- **The problem**
List every line in this data where the string "body" occurs.

(Stored data)
^^^^^^^^

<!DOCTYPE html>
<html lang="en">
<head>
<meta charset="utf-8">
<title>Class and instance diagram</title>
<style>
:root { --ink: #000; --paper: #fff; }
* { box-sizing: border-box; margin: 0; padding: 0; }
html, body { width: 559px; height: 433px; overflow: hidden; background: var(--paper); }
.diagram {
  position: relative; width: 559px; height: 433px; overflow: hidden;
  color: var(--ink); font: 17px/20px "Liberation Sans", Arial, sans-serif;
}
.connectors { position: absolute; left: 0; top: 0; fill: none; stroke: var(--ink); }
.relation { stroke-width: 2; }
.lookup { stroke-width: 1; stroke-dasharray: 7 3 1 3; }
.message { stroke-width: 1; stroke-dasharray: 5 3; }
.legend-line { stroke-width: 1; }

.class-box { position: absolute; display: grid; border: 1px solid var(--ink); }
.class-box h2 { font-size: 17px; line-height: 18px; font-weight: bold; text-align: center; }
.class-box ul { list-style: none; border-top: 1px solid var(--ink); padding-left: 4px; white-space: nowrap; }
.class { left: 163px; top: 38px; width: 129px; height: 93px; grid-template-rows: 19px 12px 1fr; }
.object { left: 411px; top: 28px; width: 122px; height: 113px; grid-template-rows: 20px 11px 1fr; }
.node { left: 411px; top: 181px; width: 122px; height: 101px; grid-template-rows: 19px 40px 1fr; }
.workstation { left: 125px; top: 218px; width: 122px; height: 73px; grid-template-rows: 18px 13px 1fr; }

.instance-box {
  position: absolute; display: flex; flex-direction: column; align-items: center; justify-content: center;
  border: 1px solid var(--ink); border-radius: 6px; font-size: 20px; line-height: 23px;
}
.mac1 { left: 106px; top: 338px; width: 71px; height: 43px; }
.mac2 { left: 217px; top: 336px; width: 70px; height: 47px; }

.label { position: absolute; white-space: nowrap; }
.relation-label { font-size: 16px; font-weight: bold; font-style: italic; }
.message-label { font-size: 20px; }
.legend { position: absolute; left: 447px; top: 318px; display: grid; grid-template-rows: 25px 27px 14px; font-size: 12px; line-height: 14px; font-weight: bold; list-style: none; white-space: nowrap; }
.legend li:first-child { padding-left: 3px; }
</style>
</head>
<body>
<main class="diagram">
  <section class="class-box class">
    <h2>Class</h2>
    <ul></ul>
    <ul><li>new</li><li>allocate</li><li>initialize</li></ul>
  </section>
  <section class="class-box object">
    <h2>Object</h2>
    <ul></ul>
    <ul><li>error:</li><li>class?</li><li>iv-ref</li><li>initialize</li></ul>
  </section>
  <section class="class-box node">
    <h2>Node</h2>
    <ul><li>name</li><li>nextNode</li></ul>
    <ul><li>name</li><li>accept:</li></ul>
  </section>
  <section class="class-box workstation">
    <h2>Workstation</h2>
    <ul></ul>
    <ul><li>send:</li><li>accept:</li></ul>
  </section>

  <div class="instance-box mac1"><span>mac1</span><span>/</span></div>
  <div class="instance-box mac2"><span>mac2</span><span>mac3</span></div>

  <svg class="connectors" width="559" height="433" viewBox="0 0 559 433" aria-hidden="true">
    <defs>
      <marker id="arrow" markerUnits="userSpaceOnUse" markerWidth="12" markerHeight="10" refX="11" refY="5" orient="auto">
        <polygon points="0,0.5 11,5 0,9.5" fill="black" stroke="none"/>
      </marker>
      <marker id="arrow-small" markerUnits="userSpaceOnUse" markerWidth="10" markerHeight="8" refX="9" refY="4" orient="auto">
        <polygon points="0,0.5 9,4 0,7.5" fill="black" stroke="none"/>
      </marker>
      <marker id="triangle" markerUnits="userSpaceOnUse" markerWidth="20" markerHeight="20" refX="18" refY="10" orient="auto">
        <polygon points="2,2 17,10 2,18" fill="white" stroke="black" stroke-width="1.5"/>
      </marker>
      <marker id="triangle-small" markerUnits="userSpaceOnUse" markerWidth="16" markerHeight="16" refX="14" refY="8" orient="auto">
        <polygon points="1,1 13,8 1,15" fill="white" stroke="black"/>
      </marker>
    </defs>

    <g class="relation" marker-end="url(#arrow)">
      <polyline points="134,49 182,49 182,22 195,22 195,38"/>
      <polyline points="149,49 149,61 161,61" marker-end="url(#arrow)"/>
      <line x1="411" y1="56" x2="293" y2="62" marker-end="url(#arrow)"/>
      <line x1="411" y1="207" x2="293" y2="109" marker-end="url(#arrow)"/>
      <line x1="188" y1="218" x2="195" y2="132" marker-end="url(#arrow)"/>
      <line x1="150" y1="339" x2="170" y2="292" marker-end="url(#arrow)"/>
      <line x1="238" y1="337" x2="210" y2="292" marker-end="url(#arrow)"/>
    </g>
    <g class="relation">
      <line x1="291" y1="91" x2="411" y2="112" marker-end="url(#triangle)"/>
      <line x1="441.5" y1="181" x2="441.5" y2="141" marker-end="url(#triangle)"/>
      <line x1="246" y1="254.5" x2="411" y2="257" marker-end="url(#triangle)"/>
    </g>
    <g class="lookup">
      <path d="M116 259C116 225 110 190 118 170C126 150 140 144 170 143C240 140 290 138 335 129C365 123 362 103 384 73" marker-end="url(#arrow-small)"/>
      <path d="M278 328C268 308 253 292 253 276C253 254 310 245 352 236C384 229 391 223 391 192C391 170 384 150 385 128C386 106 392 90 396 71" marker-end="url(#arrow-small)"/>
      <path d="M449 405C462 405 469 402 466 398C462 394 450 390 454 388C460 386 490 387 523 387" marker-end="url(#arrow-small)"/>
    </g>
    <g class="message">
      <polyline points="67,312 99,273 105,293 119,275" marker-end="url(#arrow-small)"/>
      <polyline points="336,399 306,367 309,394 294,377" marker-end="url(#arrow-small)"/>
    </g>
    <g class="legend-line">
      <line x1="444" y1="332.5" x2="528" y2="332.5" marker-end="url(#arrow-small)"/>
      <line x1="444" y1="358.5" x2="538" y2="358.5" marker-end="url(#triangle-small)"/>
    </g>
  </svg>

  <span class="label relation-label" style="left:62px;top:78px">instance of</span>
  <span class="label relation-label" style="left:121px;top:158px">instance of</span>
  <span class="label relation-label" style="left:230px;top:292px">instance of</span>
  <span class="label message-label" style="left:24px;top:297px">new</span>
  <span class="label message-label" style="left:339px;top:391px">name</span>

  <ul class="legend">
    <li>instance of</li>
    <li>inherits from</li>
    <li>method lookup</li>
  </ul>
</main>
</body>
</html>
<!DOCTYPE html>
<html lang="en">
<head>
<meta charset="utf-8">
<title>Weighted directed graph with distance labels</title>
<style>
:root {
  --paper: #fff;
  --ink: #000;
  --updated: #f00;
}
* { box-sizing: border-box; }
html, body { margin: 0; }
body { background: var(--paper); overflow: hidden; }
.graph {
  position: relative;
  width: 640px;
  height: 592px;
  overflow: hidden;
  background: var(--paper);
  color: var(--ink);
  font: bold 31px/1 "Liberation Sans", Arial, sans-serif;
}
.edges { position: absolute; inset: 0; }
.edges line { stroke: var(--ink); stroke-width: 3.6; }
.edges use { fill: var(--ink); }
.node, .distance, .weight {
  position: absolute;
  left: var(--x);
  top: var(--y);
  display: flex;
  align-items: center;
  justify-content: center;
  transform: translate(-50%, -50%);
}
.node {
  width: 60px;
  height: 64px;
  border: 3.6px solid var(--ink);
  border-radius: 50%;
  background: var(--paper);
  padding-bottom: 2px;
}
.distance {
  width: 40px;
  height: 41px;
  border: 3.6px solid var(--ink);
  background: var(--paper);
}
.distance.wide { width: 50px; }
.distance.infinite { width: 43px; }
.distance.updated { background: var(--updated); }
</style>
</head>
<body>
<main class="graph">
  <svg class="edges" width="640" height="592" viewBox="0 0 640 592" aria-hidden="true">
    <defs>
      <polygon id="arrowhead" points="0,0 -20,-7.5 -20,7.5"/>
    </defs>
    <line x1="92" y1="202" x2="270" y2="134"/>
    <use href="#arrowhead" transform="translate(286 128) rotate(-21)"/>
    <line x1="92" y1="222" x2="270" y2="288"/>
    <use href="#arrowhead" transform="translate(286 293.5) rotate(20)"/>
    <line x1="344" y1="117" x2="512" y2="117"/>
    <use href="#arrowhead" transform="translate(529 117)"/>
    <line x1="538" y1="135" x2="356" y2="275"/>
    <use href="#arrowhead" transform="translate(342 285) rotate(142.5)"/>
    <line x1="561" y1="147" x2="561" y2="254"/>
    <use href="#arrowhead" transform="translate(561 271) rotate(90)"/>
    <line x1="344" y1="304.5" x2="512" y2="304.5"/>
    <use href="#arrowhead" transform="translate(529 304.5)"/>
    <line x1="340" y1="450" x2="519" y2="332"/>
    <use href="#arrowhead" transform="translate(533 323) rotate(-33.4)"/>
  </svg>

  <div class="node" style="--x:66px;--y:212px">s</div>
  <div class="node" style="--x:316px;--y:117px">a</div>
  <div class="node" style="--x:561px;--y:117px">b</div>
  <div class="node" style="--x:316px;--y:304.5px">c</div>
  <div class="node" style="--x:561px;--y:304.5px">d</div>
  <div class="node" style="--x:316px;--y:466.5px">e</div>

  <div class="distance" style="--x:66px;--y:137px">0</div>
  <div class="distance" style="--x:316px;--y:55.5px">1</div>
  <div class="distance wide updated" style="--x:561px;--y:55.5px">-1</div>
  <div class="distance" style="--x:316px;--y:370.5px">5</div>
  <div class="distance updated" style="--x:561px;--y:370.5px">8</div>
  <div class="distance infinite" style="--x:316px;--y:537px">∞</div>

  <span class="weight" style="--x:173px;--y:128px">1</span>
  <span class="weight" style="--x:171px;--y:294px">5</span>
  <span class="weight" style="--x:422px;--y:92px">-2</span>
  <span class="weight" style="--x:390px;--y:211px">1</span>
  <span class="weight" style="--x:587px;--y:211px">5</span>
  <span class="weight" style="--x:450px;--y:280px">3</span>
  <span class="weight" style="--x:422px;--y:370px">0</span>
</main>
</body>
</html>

^^^^^^^^

- **Response area**
html, body { width: 559px; height: 433px; overflow: hidden; background: var(--paper); }
<body>
</body>
html, body { margin: 0; }
body { background: var(--paper); overflow: hidden; }
<body>
</body>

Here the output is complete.